  20. Cryogenic systems for detectors and particle accelerators

    International Nuclear Information System (INIS)

    Sondericker, J.H.

    1988-01-01
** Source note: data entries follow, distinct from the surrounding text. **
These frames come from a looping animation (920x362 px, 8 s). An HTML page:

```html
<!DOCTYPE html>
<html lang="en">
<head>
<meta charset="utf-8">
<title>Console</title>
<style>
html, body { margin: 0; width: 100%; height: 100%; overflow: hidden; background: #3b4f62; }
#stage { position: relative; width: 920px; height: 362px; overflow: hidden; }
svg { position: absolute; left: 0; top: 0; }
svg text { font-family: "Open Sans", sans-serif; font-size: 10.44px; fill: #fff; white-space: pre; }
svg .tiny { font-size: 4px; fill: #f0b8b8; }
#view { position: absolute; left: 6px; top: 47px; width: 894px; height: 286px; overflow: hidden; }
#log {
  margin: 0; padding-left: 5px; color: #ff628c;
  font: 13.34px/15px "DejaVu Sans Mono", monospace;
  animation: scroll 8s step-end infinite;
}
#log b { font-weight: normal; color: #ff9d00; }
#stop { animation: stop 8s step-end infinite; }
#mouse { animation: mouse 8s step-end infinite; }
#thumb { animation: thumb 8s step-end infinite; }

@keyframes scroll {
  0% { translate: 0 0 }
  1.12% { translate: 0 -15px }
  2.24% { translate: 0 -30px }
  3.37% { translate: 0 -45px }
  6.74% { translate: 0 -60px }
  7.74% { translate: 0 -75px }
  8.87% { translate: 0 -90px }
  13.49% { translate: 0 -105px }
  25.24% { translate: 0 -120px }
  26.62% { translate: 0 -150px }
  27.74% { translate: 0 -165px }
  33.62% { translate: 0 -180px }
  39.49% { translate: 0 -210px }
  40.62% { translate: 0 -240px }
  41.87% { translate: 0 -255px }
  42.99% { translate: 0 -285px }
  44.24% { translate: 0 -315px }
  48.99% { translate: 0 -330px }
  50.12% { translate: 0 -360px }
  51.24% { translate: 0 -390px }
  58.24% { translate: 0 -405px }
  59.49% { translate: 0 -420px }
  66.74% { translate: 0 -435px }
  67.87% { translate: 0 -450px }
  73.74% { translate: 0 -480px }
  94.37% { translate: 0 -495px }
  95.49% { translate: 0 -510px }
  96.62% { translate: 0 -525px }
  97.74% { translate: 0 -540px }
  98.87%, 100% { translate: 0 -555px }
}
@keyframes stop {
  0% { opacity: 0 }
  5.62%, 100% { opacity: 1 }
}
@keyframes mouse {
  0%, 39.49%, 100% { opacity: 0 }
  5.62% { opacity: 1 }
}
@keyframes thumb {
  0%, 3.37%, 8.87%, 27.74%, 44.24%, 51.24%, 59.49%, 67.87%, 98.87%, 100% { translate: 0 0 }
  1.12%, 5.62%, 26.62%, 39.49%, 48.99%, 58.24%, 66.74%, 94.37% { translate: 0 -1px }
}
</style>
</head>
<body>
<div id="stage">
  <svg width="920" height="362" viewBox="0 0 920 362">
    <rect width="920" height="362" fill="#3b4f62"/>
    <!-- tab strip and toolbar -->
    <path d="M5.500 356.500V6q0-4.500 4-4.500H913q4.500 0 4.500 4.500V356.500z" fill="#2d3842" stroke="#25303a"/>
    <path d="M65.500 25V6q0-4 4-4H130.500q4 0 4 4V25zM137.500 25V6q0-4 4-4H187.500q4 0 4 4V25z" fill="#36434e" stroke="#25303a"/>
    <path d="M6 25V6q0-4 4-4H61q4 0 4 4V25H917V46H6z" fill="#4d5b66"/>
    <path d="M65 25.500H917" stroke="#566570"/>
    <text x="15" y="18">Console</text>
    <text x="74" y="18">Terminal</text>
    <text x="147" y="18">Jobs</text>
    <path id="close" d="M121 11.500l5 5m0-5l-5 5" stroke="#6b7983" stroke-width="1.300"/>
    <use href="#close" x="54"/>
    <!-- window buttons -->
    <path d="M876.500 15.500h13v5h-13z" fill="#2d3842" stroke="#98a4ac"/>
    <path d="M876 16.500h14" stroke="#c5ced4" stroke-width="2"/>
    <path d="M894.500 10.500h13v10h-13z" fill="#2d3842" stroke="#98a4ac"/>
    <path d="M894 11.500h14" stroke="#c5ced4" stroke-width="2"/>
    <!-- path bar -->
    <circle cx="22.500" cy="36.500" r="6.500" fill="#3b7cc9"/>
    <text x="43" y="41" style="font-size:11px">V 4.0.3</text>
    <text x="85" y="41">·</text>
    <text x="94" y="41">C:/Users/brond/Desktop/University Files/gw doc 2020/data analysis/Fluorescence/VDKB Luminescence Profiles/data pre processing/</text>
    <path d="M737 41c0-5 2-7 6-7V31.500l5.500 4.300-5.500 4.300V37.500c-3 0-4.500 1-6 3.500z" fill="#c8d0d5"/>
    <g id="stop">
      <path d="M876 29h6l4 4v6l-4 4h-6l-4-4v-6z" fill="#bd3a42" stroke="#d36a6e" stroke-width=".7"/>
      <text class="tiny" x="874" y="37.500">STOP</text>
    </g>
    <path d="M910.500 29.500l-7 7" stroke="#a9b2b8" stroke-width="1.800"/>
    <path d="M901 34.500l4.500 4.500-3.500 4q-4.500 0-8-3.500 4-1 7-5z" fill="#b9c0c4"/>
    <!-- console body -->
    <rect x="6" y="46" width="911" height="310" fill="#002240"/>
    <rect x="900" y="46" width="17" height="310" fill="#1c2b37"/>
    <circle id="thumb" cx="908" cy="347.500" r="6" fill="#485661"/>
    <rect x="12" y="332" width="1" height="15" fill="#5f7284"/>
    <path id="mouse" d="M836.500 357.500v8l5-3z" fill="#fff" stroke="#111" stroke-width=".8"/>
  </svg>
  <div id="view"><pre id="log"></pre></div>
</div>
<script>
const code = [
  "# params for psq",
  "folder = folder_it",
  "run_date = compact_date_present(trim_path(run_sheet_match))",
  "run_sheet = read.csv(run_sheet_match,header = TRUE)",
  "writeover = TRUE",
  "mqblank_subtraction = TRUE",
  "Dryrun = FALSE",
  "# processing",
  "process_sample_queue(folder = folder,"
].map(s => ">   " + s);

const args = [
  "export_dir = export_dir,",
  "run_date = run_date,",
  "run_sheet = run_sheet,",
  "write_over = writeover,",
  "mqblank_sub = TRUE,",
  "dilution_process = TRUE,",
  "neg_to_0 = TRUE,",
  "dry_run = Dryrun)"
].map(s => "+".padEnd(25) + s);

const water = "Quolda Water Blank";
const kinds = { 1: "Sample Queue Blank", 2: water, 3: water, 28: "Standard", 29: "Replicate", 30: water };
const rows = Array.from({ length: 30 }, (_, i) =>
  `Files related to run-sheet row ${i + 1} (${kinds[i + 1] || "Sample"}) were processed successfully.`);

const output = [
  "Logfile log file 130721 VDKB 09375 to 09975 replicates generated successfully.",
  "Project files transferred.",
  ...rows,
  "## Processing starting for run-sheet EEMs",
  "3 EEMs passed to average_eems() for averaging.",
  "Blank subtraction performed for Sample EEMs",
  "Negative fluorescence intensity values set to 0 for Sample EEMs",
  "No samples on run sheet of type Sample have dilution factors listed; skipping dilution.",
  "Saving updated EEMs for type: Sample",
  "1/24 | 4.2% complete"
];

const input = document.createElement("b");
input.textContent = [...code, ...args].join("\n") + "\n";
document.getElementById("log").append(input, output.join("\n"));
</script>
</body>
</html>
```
    It's been one hundred years since the first successful experiments were carried out leading to the liquefaction of oxygen which birthed the field of cryogenics and about sixty years since cryogenics went commercial. Originally, cryogenics referred to the technology and art of producing low temperatures but today the definition adopted by the XII Congress of the International Institute of Refrigeration describes cryogenics as the study of phenomena, techniques, and concepts occurring at our pertaining to temperatures below 120 K. Modern acceptance of the importance and use of cryogenic fluids continues to grow. By far, the bulk of cryogenic products are utilized by industry for metal making, agriculture, medicine, food processing and as efficient storage of fuels. Cryogenics has found many uses in the scientific community as well, enabling the development of ultra low noise amplifiers, fast cold electronics, cryopumped ultra high vacuums, the production of intense magnetic fields and low loss power transmission through the sue of cryogenically cooled superconductors. High energy physic research has been and continues to use cryogenic hardware to produce liquids used as detector targets and to produce refrigeration necessary to cool superconducting magnets to design temperature for particle accelerator applications. In fact, today's super accelerators achieve energies that would be impossible to reach with conventional copper magnets, demonstrating that cryogenics has become an indispensable ingredient in today's scientific endeavors